Yes, this is a Honda hybrid but it’s also a totally new system, named E:HEV. It doesn’t officially stand for anything, but HEV obviously means ‘hybrid electric vehicle.’
As explained in our news story, it’s different from existing hybrid systems whether it’s Toyota’s ‘normal’ hybrid setup, or Nissan’s E-Power system. A standard hybrid system – we see on Toyotas for example – sees the engine and electric motor working together in all situations depending on what’s required. For Honda’s E:HEV system, the electric motor drives the car at speeds of up to and around 80km/h. When required, the engine tops up the battery to drive the car – in other words, it’s like a Note E-Power. But above 80km/h, the engine drives the car directly through a single-speed gear, like an overdrive on a normal gearbox. The benefits are using the motor and engine in situations where they are most effective, and also ditches the need for a gearbox. Honda says there’s an e-CVT, but there isn’t really a conventional gearbox. Because it’s either the engine or motor moving the car, there’s no combined hybrid system output.
But techno-wizardry-because-we-can aside, does it work in Singapore? Yes, it’s efficient enough to give Toyota’s hybrids strong competition.
Over a 150km run, the Jazz delivered a combined fuel consumption of 4.3L/100km. That doesn’t sound impressive, but this was done without using Econ mode (deadens throttle response), and included our very inefficient video and photo shoots. A run without the latter brought 3.7L/100km – better than the car’s claimed fuel consumption. Honda’s system also seems to work well on highways, with a run on the AYE and PIE giving around 3.0L/100km and sometimes better.
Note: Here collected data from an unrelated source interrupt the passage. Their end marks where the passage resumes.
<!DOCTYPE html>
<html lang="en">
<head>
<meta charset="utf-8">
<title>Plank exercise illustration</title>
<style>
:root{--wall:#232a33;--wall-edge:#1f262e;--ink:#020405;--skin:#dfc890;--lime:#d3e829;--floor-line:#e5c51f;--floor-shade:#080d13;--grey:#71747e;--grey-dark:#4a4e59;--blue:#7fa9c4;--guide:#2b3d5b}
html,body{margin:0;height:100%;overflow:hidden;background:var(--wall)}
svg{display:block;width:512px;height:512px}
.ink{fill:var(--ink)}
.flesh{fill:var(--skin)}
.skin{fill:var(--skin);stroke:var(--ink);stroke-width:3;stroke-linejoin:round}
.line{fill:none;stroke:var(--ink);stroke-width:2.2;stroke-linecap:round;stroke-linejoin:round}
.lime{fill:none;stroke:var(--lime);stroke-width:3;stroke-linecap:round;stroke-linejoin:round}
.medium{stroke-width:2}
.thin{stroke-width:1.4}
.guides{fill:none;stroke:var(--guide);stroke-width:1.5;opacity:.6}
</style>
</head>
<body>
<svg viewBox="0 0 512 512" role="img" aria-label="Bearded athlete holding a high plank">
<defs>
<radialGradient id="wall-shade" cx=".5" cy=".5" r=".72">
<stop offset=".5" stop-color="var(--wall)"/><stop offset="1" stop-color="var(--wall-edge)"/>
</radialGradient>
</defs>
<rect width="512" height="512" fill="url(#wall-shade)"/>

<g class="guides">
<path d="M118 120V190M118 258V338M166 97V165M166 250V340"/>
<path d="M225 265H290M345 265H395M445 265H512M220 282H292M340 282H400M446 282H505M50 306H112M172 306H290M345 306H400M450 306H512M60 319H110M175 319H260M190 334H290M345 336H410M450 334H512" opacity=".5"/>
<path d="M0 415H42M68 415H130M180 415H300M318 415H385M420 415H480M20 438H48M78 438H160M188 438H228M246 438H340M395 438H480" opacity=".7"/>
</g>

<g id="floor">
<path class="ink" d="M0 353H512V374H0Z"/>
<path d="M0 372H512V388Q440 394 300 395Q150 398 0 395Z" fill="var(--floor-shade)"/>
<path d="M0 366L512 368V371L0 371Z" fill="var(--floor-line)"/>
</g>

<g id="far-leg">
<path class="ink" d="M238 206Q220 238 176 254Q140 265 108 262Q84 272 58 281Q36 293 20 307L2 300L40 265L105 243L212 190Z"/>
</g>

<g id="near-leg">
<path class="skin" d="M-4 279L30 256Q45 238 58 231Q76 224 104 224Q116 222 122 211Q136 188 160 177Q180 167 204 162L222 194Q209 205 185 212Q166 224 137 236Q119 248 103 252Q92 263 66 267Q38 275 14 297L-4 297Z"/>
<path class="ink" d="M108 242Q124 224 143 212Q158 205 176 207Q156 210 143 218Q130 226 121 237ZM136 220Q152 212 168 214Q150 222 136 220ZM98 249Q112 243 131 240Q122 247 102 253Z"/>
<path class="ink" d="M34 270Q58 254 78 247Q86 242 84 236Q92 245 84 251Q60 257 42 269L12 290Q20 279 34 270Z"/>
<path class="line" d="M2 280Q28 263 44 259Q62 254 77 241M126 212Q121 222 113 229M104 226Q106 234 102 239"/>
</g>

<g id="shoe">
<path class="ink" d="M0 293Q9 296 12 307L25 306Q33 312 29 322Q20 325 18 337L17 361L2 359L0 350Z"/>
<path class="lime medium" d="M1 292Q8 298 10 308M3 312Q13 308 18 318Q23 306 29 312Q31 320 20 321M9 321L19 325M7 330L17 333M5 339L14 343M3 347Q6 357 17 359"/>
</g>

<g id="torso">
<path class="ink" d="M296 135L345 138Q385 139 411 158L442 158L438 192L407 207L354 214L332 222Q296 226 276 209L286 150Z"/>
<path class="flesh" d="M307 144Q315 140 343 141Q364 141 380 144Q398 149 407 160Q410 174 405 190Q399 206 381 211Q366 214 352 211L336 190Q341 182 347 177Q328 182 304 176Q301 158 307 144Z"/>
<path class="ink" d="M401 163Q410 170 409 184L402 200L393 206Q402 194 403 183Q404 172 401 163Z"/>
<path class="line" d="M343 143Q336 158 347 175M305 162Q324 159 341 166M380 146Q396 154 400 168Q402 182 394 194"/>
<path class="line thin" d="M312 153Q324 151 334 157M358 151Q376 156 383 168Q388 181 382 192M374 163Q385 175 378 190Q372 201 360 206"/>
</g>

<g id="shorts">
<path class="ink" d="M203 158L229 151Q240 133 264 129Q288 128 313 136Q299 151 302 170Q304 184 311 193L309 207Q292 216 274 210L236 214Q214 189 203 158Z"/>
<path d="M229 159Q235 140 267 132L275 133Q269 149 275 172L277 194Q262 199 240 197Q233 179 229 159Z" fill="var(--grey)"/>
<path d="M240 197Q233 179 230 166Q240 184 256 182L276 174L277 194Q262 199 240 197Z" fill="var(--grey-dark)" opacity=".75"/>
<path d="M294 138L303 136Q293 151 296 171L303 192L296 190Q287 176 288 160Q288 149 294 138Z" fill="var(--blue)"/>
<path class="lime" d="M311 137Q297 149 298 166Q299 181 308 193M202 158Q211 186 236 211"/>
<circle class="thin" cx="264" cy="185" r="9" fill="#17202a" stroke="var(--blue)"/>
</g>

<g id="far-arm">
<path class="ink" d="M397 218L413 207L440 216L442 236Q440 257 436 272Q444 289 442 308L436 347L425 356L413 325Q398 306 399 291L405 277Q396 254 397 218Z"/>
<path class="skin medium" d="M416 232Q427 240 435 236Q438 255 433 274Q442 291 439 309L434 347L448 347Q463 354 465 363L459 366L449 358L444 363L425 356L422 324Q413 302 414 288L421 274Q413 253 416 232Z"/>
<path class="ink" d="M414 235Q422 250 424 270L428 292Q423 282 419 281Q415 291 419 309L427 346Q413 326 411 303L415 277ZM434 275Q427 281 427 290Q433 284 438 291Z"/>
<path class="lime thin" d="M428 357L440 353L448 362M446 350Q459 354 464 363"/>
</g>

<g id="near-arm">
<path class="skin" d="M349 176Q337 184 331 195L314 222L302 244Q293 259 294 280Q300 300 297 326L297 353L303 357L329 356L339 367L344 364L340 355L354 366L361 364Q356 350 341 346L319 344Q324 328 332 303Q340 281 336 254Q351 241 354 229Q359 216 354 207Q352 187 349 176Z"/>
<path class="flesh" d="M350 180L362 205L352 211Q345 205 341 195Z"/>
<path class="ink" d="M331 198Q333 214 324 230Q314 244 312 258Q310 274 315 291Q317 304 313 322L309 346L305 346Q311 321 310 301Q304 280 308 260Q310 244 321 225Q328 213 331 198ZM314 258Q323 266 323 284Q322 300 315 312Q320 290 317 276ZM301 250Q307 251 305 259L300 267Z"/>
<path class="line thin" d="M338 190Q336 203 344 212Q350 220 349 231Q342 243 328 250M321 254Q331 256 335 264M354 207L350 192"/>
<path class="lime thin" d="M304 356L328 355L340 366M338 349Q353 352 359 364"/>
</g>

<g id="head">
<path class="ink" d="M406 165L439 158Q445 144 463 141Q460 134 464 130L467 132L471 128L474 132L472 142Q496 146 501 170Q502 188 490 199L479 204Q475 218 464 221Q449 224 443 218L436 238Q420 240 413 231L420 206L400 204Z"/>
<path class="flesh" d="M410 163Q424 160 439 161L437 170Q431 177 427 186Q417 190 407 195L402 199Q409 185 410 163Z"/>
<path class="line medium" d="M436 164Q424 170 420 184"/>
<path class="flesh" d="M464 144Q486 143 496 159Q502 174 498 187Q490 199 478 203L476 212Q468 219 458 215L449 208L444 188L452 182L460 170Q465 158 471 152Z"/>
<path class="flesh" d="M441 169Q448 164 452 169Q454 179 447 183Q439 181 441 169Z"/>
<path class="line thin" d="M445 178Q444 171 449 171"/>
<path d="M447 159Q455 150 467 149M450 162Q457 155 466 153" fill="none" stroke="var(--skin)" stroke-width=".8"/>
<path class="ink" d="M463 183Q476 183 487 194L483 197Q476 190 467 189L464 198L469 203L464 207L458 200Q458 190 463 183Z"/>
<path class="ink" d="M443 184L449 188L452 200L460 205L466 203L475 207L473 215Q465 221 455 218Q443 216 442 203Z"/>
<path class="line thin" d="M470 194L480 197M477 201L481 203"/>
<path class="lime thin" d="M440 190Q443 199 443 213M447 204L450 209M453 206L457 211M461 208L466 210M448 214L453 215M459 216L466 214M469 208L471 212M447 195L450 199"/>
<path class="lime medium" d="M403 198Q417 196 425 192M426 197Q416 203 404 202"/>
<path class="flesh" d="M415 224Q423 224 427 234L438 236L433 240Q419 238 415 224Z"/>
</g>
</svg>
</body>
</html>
Our guess is, average people will do low to sub 4.0L/100km driving in a restrained manner. With VES stacking the cards against non-hybrid cars, and with the Jazz this good at sipping fuel we tell Honda Japan this: All your models should have an official hybrid version.
As for its actual driving characteristics, in city driving it’s mostly silent electric running, with the instant 253Nm of the motor great for quick maneuvers, especially since it’s paired with the typical Jazz handling – neat, quick, and oh so easy to manage. The kick-in of the inline four cylinder engine is noticeable, but it’s not as obvious as the Note E-Power’s three-cylinder unit, or even the Kia Niro’s 1.6 inline four. If the Jazz is this frugal, it bodes very well for the next HR-V small SUV, which will also use the system, and also the next-gen Civic.
Honda claims multiple improvements to refinement, and the Jazz is certainly more refined than it used to be, with less road noise overall. However it now gains a little more thump over bumps, and it can get a little crashy over longer stretches of roughness.
But on the whole, it’s a near perfect city runabout. The new windscreen and A-pillar design deliver superb visibility – important in the age of Nourishment Ursines – and the car’s as easy to park as it always has been, even without the rearview camera.